Matthew Bond is a Lecturer in Sociology at the University of Kent. He is currently writing up the results of a study on directors of large British corporations, completed with Siana Glouharova and Nicholas Harrigan. The project was funded by the ESRC. Research interests include the relation between capitalists’ organisational and personal interests, and covers political donations and pressure group affiliations. Matthew also has an interest, and has published on, the delivery and organisation of health care services, has a research focus on social network analysis. Recent Publications include: 2007 ‘Elite Social Relations and Corporate Political Donations in Britain’ Political Studies. M.Bond@kent.ac.uk
John Mohan is Professor of Social Policy, University of Southampton, and Deputy Director of the recently-established ESRC-OTS-Barrow Cadbury Trust - Third Sector Research Centre. He is principal investigator on the ‘charity and social redistribution’ spoke of the Centre for Charitable Giving and Philanthropy, in conjunction with colleagues at Kent University. John’s research interests include the importance of spatial differentiation, the impact of an uneven socieconomic landscape on the formulation and implementation of policies, and the effect that local context has on the development of services. He is also working on studies of voluntarism (both voluntary organisations and volunteering). He is the author of several books on health and social policy, including Mutualism and health care: hospital contributory schemes in 20th century Britain (with M Gorsky; Manchester UP, 2006), Social capital, place and health (with S Barnard, K Jones, L Twigg: Health Development Agency, 2004), and Planning, markets and hospitals (Routledge, 2002). Recent projects have included work on: the role of hospital contributory schemes in health care finance and governance before and after 1948; the role of nonprofit providers in health care delivery (NHS Service Delivery and Organisation programme); the influence of social capital on health inequalities; and the pattern of pre-NHS hospital finance, provision and utilization. email@example.com

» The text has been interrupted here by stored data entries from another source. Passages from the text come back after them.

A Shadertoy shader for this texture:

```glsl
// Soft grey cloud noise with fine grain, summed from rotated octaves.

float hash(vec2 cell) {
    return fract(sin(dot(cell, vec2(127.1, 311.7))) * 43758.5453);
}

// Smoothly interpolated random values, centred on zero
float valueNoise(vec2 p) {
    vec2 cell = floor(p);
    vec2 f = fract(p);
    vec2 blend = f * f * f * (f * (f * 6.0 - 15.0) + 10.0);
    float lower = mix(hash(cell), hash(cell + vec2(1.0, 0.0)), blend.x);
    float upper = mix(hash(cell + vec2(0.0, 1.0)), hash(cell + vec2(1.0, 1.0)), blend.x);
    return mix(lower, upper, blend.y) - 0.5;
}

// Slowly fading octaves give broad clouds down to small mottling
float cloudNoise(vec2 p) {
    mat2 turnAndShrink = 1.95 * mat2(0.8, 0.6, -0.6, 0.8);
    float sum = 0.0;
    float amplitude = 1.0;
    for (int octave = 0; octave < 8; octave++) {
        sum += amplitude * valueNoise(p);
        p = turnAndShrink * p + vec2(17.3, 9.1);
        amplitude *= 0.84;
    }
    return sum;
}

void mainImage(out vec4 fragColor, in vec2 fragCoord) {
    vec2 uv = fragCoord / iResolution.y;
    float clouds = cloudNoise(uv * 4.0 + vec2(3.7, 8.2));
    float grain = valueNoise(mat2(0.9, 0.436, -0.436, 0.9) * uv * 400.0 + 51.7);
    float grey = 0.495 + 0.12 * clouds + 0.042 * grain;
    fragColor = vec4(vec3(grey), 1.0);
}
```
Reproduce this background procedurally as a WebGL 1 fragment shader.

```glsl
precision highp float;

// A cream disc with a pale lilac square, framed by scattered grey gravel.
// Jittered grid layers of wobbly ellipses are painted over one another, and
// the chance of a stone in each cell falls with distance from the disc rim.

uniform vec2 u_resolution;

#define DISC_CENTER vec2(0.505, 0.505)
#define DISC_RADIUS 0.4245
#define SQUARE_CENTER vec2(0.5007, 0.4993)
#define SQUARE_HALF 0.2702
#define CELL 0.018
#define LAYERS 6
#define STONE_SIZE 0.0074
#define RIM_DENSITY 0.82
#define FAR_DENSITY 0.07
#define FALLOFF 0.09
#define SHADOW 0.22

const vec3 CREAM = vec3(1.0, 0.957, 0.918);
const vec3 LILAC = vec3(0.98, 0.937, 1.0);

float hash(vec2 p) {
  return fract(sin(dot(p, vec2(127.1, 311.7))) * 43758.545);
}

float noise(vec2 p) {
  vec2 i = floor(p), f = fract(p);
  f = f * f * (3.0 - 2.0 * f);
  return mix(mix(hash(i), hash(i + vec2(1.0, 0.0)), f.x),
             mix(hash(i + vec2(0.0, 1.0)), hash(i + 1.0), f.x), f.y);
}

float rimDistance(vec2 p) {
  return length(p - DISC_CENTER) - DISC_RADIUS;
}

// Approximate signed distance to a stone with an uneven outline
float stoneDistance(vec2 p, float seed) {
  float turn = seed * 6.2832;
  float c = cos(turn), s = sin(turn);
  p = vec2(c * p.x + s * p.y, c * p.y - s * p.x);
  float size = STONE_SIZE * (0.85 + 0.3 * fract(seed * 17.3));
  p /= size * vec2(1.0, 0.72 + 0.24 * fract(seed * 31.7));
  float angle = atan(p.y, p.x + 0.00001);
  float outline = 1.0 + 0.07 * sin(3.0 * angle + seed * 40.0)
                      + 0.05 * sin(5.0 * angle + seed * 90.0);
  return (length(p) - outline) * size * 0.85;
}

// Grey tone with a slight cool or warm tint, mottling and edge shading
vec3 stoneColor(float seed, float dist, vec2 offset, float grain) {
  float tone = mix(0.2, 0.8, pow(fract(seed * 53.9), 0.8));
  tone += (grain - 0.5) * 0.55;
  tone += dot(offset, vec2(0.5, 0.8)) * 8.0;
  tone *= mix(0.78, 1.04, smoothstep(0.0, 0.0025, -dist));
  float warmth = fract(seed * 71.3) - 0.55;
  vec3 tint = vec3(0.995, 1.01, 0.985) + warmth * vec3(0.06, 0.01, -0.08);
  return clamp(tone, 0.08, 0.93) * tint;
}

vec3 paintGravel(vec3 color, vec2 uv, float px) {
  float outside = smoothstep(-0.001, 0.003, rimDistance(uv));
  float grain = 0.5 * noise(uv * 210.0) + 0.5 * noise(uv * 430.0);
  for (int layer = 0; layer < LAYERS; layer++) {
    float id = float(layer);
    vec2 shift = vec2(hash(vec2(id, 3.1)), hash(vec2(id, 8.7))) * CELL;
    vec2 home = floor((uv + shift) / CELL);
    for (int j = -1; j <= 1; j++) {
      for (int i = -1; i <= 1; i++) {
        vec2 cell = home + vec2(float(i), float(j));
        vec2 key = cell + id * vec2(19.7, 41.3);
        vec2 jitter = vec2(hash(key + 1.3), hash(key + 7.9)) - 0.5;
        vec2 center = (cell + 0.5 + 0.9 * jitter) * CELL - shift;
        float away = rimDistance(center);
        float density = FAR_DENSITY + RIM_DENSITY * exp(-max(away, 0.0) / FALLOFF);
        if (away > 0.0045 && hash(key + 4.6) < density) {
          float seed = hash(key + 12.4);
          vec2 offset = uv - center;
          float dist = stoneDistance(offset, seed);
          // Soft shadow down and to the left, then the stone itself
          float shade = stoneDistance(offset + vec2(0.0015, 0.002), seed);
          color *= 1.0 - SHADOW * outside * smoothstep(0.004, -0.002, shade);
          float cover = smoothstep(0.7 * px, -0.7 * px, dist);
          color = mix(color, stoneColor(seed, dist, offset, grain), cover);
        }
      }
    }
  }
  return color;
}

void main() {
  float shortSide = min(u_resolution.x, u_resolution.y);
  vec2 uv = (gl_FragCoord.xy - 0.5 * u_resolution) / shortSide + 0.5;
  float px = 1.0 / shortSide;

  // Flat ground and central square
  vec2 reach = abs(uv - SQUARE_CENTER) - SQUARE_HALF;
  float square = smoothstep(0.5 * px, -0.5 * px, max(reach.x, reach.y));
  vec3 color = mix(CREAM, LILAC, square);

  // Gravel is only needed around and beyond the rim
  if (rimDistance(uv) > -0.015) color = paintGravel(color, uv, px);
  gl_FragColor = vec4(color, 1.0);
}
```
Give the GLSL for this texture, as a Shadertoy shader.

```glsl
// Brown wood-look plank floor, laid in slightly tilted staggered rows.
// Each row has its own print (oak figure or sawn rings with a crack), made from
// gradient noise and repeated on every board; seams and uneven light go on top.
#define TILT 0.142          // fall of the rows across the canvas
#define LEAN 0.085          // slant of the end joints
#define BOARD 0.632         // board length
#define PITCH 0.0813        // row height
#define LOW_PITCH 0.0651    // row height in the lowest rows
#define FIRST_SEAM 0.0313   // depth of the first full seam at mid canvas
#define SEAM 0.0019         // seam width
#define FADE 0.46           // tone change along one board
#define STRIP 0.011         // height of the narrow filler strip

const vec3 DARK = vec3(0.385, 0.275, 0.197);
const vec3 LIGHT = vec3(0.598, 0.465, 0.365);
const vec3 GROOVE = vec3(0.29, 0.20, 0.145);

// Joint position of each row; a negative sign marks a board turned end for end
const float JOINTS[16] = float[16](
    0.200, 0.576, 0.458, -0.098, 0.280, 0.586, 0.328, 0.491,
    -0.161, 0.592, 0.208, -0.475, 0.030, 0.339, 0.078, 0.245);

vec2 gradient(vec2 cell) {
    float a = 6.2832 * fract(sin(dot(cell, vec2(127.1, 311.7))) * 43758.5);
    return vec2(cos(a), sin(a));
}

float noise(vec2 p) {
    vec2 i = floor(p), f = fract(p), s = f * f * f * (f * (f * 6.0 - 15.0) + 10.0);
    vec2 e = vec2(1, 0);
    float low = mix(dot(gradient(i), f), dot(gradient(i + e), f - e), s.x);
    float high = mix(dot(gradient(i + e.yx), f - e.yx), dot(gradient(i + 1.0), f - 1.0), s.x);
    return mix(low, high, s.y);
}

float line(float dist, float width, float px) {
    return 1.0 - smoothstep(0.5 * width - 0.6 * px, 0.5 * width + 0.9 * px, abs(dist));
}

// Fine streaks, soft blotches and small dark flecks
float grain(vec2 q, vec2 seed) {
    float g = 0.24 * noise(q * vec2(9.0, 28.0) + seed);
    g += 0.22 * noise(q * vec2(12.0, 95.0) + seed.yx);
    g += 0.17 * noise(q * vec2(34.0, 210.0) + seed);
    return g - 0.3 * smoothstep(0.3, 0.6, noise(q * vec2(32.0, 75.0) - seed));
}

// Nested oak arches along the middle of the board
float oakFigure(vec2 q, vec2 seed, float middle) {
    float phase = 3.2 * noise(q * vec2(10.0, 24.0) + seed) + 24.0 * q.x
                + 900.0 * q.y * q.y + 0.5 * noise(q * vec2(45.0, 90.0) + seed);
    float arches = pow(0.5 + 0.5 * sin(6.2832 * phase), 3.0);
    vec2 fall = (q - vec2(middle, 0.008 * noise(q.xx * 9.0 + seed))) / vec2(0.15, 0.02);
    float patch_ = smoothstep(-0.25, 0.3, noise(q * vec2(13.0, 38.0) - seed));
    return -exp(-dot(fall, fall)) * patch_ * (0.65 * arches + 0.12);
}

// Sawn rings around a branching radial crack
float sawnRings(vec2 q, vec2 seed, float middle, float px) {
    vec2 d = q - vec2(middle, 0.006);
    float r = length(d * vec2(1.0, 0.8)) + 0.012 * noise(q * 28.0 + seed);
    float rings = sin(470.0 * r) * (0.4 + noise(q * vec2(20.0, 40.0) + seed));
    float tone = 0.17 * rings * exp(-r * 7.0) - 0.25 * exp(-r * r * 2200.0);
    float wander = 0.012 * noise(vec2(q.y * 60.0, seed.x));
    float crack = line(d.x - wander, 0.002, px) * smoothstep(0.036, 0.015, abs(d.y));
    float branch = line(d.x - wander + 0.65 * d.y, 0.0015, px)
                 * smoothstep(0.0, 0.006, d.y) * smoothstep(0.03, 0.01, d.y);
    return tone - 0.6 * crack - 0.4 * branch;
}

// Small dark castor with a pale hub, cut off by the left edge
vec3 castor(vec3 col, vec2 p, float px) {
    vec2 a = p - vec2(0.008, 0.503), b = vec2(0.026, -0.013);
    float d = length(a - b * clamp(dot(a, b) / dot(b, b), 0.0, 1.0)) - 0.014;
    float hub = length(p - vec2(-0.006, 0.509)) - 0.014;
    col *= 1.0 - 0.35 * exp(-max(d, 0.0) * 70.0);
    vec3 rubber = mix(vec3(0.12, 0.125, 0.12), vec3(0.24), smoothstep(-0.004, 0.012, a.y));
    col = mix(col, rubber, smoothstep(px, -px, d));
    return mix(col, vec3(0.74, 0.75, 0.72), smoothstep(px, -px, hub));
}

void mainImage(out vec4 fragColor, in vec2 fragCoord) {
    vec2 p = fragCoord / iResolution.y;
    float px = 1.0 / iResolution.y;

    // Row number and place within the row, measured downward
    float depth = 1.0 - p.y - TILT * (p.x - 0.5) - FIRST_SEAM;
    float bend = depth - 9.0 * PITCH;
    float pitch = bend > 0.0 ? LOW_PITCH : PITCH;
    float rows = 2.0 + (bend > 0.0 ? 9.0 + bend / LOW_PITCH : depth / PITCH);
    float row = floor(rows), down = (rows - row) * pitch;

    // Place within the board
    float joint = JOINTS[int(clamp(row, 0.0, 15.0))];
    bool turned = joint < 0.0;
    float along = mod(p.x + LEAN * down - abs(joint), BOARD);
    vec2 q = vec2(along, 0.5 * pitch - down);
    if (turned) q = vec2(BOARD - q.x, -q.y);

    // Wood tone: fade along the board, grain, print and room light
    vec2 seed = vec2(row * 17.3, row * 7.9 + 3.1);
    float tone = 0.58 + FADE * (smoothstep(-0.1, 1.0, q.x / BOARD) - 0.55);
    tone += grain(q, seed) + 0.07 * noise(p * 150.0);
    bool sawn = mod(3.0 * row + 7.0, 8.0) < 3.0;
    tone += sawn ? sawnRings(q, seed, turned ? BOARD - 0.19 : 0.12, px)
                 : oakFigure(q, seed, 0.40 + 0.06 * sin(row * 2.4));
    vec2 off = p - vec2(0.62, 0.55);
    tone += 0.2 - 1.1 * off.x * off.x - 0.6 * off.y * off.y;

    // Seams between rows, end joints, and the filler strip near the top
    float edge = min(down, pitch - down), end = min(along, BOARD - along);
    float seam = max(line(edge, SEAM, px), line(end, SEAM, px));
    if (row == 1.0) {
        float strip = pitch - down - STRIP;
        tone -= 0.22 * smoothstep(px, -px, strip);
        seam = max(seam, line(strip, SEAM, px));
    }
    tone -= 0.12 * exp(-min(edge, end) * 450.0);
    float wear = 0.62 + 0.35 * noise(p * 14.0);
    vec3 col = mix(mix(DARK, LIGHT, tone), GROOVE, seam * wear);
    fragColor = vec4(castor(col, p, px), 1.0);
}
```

Kate Bradley is Lecturer in Social History and Social Policy at the University of Kent. She is one of the team of investigators working on the hub’s Social Justice Philanthropy project from January 2011 to early 2013. As a contemporary social historian, Kate is concerned with looking at social issues over the longer term, and her research interests lie in the history of voluntary social action from c.1918 to the present day. Her first book, Poverty, Philanthropy and the State: Charities and the Working Classes in London 1918-1979 (Manchester: Manchester University Press, 2009), considered the ways in which the university settlement movement tried to serve its local communities before and after the establishment of the welfare state. Kate is interested in the evolution of youth justice and welfare, including the roles played by the voluntary sector and associational culture. Kate can be contacted at firstname.lastname@example.org.
Rose is a Research Fellow working on a qualitative study of the local distribution of charitable sources for CGAP Spoke 2, at the University of Southampton.
Since gaining her PhD in 2000, she has worked on a variety of research projects with the University of Bristol, University of Winchester, University of Southampton, and the Policy Studies Institute. She took a break from academia to work as the joint CEO of a domestic violence charity for four years, before taking on her current research post with the University of Southampton. R.Lindsey@soton.ac.uk